Collected data:
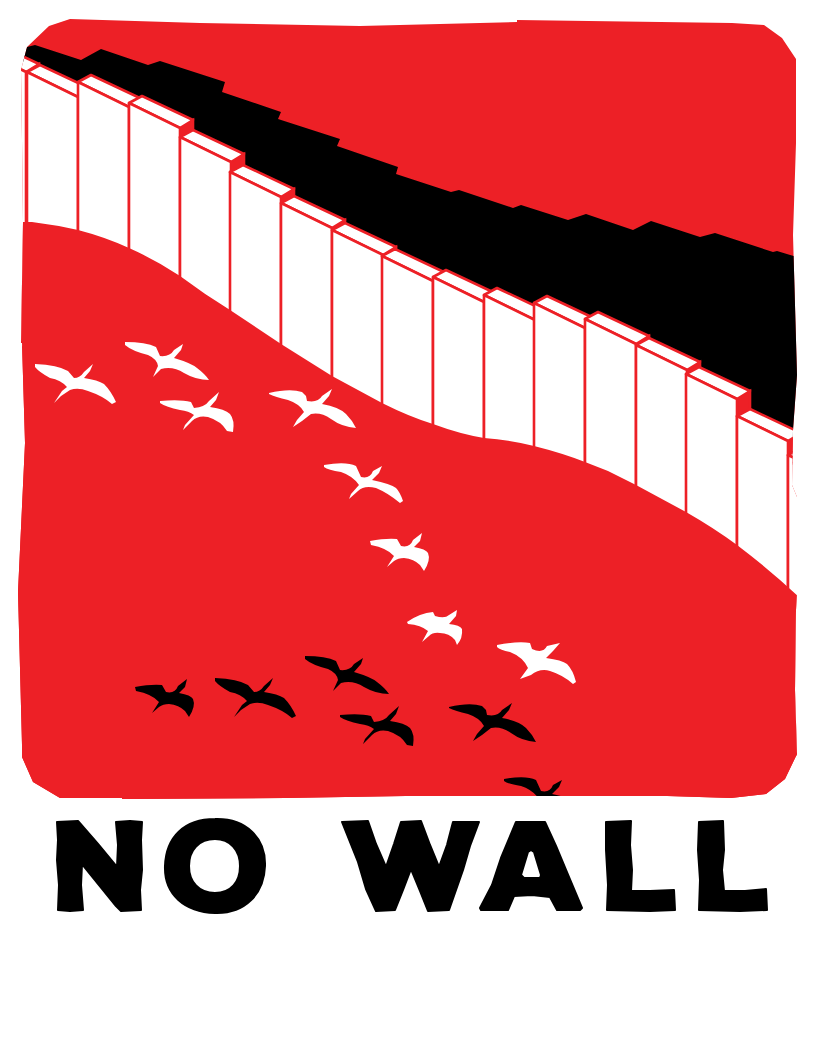
<!DOCTYPE html>
<html lang="en">
<head>
<meta charset="utf-8">
<title>No Wall</title>
<style>
:root { --red: #ed2026; --ink: #000; --paper: #fff; }
* { box-sizing: border-box; margin: 0; padding: 0; }
html, body { width: 816px; height: 1056px; overflow: hidden; background: var(--paper); }
.poster { display: flex; flex-direction: column; width: 816px; height: 1056px; background: var(--paper); font-family: Inter, sans-serif; }
.poster svg { display: block; }
.scene { height: 808px; }
.slogan { height: 248px; }
.red { fill: var(--red); }
.shadow, .birds-black { fill: var(--ink); }
.birds-white { fill: var(--paper); }
.slab-face { fill: var(--paper); stroke: var(--red); stroke-width: 2.6; stroke-linejoin: round; }
.slab-side { fill: var(--red); stroke: var(--red); stroke-width: 2.6; }
.lettering { fill: var(--ink); stroke: var(--ink); stroke-width: 2; stroke-linejoin: round; fill-rule: evenodd; }
</style>
</head>
<body>
<main class="poster">
<figure class="scene">
<svg width="816" height="808" viewBox="0 0 816 808" role="img" aria-label="Birds fly past a long white wall that casts a black shadow on red ground">
<defs>
<path id="panel" d="M27 47L49 26 70 19 200 23 360 26 517 22V20L732 23 764 25 782 38 796 59V143L793 235 797 375 793 430 792 485 797 497V594L796 610 795 690 797 754 785 779 766 794 731 798 667 796H406L285 798 122 799V798H60L33 782 22 757V745L18 592 25 443 22 343H21L23 222 22 140 21 70Z"/>
<clipPath id="panel-clip"><use href="#panel"/></clipPath>
<clipPath id="lower-clip"><rect x="0" y="600" width="816" height="196"/></clipPath>
<g id="slab">
<path class="slab-side" d="M51 24L64 17V42L51 50Z"/>
<path class="slab-face" d="M0 0L13 -7 64 17 51 25Z"/>
<path class="slab-face" d="M0 0L51 25V300H0Z"/>
</g>
<g id="flock">
<path d="M35 364Q58 365 68 371L74 378Q80 378 84 372L93 364 90 371 84 378Q98 380 104 384 111 391 116 402L112 404Q103 396 88 391 78 387 70 390L61 396 54 403 62 391 67 387Q61 380 50 378 39 372 35 367Z"/>
<path d="M125 342Q146 342 156 347L160 356Q170 357 174 350L183 344 181 350 174 358Q191 363 197 368 205 374 209 380 196 380 184 373 173 366 161 369L153 377 158 366Q157 359 148 355 132 351 125 345Z"/>
<path d="M160 401Q180 399 191 402L194 408Q205 407 209 401L219 392 216 400 210 407Q225 409 230 414 235 420 233 432L227 431Q221 421 208 417 198 415 192 421L183 430 185 425 194 415Q189 411 180 410 166 407 160 403Z"/>
<path d="M269 393Q290 388 302 392L306 396 307 401Q318 403 322 396L332 389 329 396 322 404Q339 407 346 414 352 420 356 428 342 427 331 419 321 412 311 414L302 421 293 427 297 420 304 412Q300 404 288 400 275 397 269 394Z"/>
<path d="M324 465Q346 461 356 466L361 477Q370 479 373 471L382 466 379 473 372 480Q391 484 396 488 400 492 403 501L400 503Q388 493 376 488 364 485 358 491L349 499 351 494 359 485Q353 476 341 472 328 470 324 467Z"/>
</g>
<path id="short-bird" d="M370 541Q386 538 397 539L401 546Q410 548 413 540L422 533 420 541 414 547Q426 549 428 553 431 560 424 571L420 565Q414 559 404 558 398 558 394 561L387 567 394 556Q387 548 371 545Z"/>
</defs>

<use class="red" href="#panel"/>
<g clip-path="url(#panel-clip)">
<path class="shadow" d="M20 60L27 47 35 45 81 60 101 49 148 65 160 61 225 82 222 92 281 112 278 119 340 139 337 146 398 167 396 174 451 192 459 190 513 208 521 205 568 220 586 214 633 230 651 221 700 237 715 233 773 252 777 251 800 258V440L740 420 400 280 100 120Z"/>
<g class="wall">
<use href="#slab" x="-25" y="47"/>
<use href="#slab" x="27" y="72"/>
<use href="#slab" x="78" y="82"/>
<use href="#slab" x="129" y="103"/>
<use href="#slab" x="180" y="137"/>
<use href="#slab" x="230" y="172"/>
<use href="#slab" x="281" y="203"/>
<use href="#slab" x="332" y="230"/>
<use href="#slab" x="382" y="256"/>
<use href="#slab" x="433" y="277"/>
<use href="#slab" x="484" y="295"/>
<use href="#slab" x="534" y="303"/>
<use href="#slab" x="585" y="319"/>
<use href="#slab" x="636" y="345"/>
<use href="#slab" x="686" y="374"/>
<use href="#slab" x="737" y="416"/>
<use href="#slab" x="788" y="455"/>
</g>
<path class="red ground" d="M0 222H32Q56 225 78 230 105 237 129 248 156 260 180 276 204 294 230 310L281 344 332 376 382 403Q410 417 433 424 460 434 484 438 510 440 534 446 562 453 585 462L608 471 636 485 686 512Q714 528 737 545 770 570 800 598V810H0Z"/>
</g>

<g class="birds-white">
<use href="#flock"/>
<use href="#short-bird"/>
<path d="M407 622Q420 613 433 612L435 616Q445 619 449 615L457 610 456 616 449 624Q460 625 462 629 463 638 457 645L455 640Q449 633 440 633 433 632 429 636L422 642 428 631Q421 625 408 624Z"/>
<path d="M497 645Q518 641 530 643L532 649Q543 654 547 646L560 643 553 651 546 658Q562 660 567 664 573 670 576 682L573 684Q563 675 550 671 540 668 531 675L520 679 528 668Q523 657 510 652 500 650 497 647Z"/>
</g>
<g class="birds-black" clip-path="url(#lower-clip)">
<use href="#flock" x="180" y="314"/>
<use href="#short-bird" x="-235" y="146"/>
</g>
</svg>
</figure>
<h1 class="slogan" aria-label="No wall">
<svg width="816" height="248" viewBox="0 808 816 248" aria-hidden="true">
<g class="lettering">
<path d="M57 822L78 821 98 844 117 867 118 845 116 822 130 821 142 822 141 840 142 870 140 890 141 910 121 911 116 906 82 864 81 885 83 910 70 911 58 910 59 885 57 860 58 840Z"/>
<path d="M215 819C246 818 266 838 265 866S245 914 215 913 164 895 165 866 184 819 215 819ZM215 839C199 839 189 850 189 866S199 893 215 893 240 882 240 866 230 839 215 839Z"/>
<path d="M342 822L368 821 376 844 386 867 394 844 401 822 421 821 430 845 439 867 447 845 453 822 479 822 470 846 463 870 449 910 428 911 420 891 411 869 403 890 395 910 376 911 366 889 358 862Z"/>
<path d="M516 822L545 822 556 846 566 870 582 908 580 910 557 910 550 897 532 895 514 896 508 910 481 910 480 908 492 885 501 858ZM531 850L528 852 521 875 524 878 540 878 541 875 534 852Z"/>
<path d="M606 822L631 821 630 845 632 870 631 891 650 891 674 890 675 910 650 911 607 910 608 885 606 850Z"/>
<path d="M699 822L723 821 724 850 722 870 724 891 745 891 766 889 767 910 740 911 699 910 700 880 698 850Z"/>
</g>
</svg>
</h1>
</main>
</body>
</html>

Problem description: Set down the lines of the records above exactly, apart from the pictures.

Answer to the problem:
<!DOCTYPE html>
<html lang="en">
<head>
<meta charset="utf-8">
<title>No Wall</title>
<style>
:root { --red: #ed2026; --ink: #000; --paper: #fff; }
* { box-sizing: border-box; margin: 0; padding: 0; }
html, body { width: 816px; height: 1056px; overflow: hidden; background: var(--paper); }
.poster { display: flex; flex-direction: column; width: 816px; height: 1056px; background: var(--paper); font-family: Inter, sans-serif; }
.poster svg { display: block; }
.scene { height: 808px; }
.slogan { height: 248px; }
.red { fill: var(--red); }
.shadow, .birds-black { fill: var(--ink); }
.birds-white { fill: var(--paper); }
.slab-face { fill: var(--paper); stroke: var(--red); stroke-width: 2.6; stroke-linejoin: round; }
.slab-side { fill: var(--red); stroke: var(--red); stroke-width: 2.6; }
.lettering { fill: var(--ink); stroke: var(--ink); stroke-width: 2; stroke-linejoin: round; fill-rule: evenodd; }
</style>
</head>
<body>
<main class="poster">
<figure class="scene">
<svg width="816" height="808" viewBox="0 0 816 808" role="img" aria-label="Birds fly past a long white wall that casts a black shadow on red ground">
<defs>
<path id="panel" d="M27 47L49 26 70 19 200 23 360 26 517 22V20L732 23 764 25 782 38 796 59V143L793 235 797 375 793 430 792 485 797 497V594L796 610 795 690 797 754 785 779 766 794 731 798 667 796H406L285 798 122 799V798H60L33 782 22 757V745L18 592 25 443 22 343H21L23 222 22 140 21 70Z"/>
<clipPath id="panel-clip"><use href="#panel"/></clipPath>
<clipPath id="lower-clip"><rect x="0" y="600" width="816" height="196"/></clipPath>
<g id="slab">
<path class="slab-side" d="M51 24L64 17V42L51 50Z"/>
<path class="slab-face" d="M0 0L13 -7 64 17 51 25Z"/>
<path class="slab-face" d="M0 0L51 25V300H0Z"/>
</g>
<g id="flock">
<path d="M35 364Q58 365 68 371L74 378Q80 378 84 372L93 364 90 371 84 378Q98 380 104 384 111 391 116 402L112 404Q103 396 88 391 78 387 70 390L61 396 54 403 62 391 67 387Q61 380 50 378 39 372 35 367Z"/>
<path d="M125 342Q146 342 156 347L160 356Q170 357 174 350L183 344 181 350 174 358Q191 363 197 368 205 374 209 380 196 380 184 373 173 366 161 369L153 377 158 366Q157 359 148 355 132 351 125 345Z"/>
<path d="M160 401Q180 399 191 402L194 408Q205 407 209 401L219 392 216 400 210 407Q225 409 230 414 235 420 233 432L227 431Q221 421 208 417 198 415 192 421L183 430 185 425 194 415Q189 411 180 410 166 407 160 403Z"/>
<path d="M269 393Q290 388 302 392L306 396 307 401Q318 403 322 396L332 389 329 396 322 404Q339 407 346 414 352 420 356 428 342 427 331 419 321 412 311 414L302 421 293 427 297 420 304 412Q300 404 288 400 275 397 269 394Z"/>
<path d="M324 465Q346 461 356 466L361 477Q370 479 373 471L382 466 379 473 372 480Q391 484 396 488 400 492 403 501L400 503Q388 493 376 488 364 485 358 491L349 499 351 494 359 485Q353 476 341 472 328 470 324 467Z"/>
</g>
<path id="short-bird" d="M370 541Q386 538 397 539L401 546Q410 548 413 540L422 533 420 541 414 547Q426 549 428 553 431 560 424 571L420 565Q414 559 404 558 398 558 394 561L387 567 394 556Q387 548 371 545Z"/>
</defs>

<use class="red" href="#panel"/>
<g clip-path="url(#panel-clip)">
<path class="shadow" d="M20 60L27 47 35 45 81 60 101 49 148 65 160 61 225 82 222 92 281 112 278 119 340 139 337 146 398 167 396 174 451 192 459 190 513 208 521 205 568 220 586 214 633 230 651 221 700 237 715 233 773 252 777 251 800 258V440L740 420 400 280 100 120Z"/>
<g class="wall">
<use href="#slab" x="-25" y="47"/>
<use href="#slab" x="27" y="72"/>
<use href="#slab" x="78" y="82"/>
<use href="#slab" x="129" y="103"/>
<use href="#slab" x="180" y="137"/>
<use href="#slab" x="230" y="172"/>
<use href="#slab" x="281" y="203"/>
<use href="#slab" x="332" y="230"/>
<use href="#slab" x="382" y="256"/>
<use href="#slab" x="433" y="277"/>
<use href="#slab" x="484" y="295"/>
<use href="#slab" x="534" y="303"/>
<use href="#slab" x="585" y="319"/>
<use href="#slab" x="636" y="345"/>
<use href="#slab" x="686" y="374"/>
<use href="#slab" x="737" y="416"/>
<use href="#slab" x="788" y="455"/>
</g>
<path class="red ground" d="M0 222H32Q56 225 78 230 105 237 129 248 156 260 180 276 204 294 230 310L281 344 332 376 382 403Q410 417 433 424 460 434 484 438 510 440 534 446 562 453 585 462L608 471 636 485 686 512Q714 528 737 545 770 570 800 598V810H0Z"/>
</g>

<g class="birds-white">
<use href="#flock"/>
<use href="#short-bird"/>
<path d="M407 622Q420 613 433 612L435 616Q445 619 449 615L457 610 456 616 449 624Q460 625 462 629 463 638 457 645L455 640Q449 633 440 633 433 632 429 636L422 642 428 631Q421 625 408 624Z"/>
<path d="M497 645Q518 641 530 643L532 649Q543 654 547 646L560 643 553 651 546 658Q562 660 567 664 573 670 576 682L573 684Q563 675 550 671 540 668 531 675L520 679 528 668Q523 657 510 652 500 650 497 647Z"/>
</g>
<g class="birds-black" clip-path="url(#lower-clip)">
<use href="#flock" x="180" y="314"/>
<use href="#short-bird" x="-235" y="146"/>
</g>
</svg>
</figure>
<h1 class="slogan" aria-label="No wall">
<svg width="816" height="248" viewBox="0 808 816 248" aria-hidden="true">
<g class="lettering">
<path d="M57 822L78 821 98 844 117 867 118 845 116 822 130 821 142 822 141 840 142 870 140 890 141 910 121 911 116 906 82 864 81 885 83 910 70 911 58 910 59 885 57 860 58 840Z"/>
<path d="M215 819C246 818 266 838 265 866S245 914 215 913 164 895 165 866 184 819 215 819ZM215 839C199 839 189 850 189 866S199 893 215 893 240 882 240 866 230 839 215 839Z"/>
<path d="M342 822L368 821 376 844 386 867 394 844 401 822 421 821 430 845 439 867 447 845 453 822 479 822 470 846 463 870 449 910 428 911 420 891 411 869 403 890 395 910 376 911 366 889 358 862Z"/>
<path d="M516 822L545 822 556 846 566 870 582 908 580 910 557 910 550 897 532 895 514 896 508 910 481 910 480 908 492 885 501 858ZM531 850L528 852 521 875 524 878 540 878 541 875 534 852Z"/>
<path d="M606 822L631 821 630 845 632 870 631 891 650 891 674 890 675 910 650 911 607 910 608 885 606 850Z"/>
<path d="M699 822L723 821 724 850 722 870 724 891 745 891 766 889 767 910 740 911 699 910 700 880 698 850Z"/>
</g>
</svg>
</h1>
</main>
</body>
</html>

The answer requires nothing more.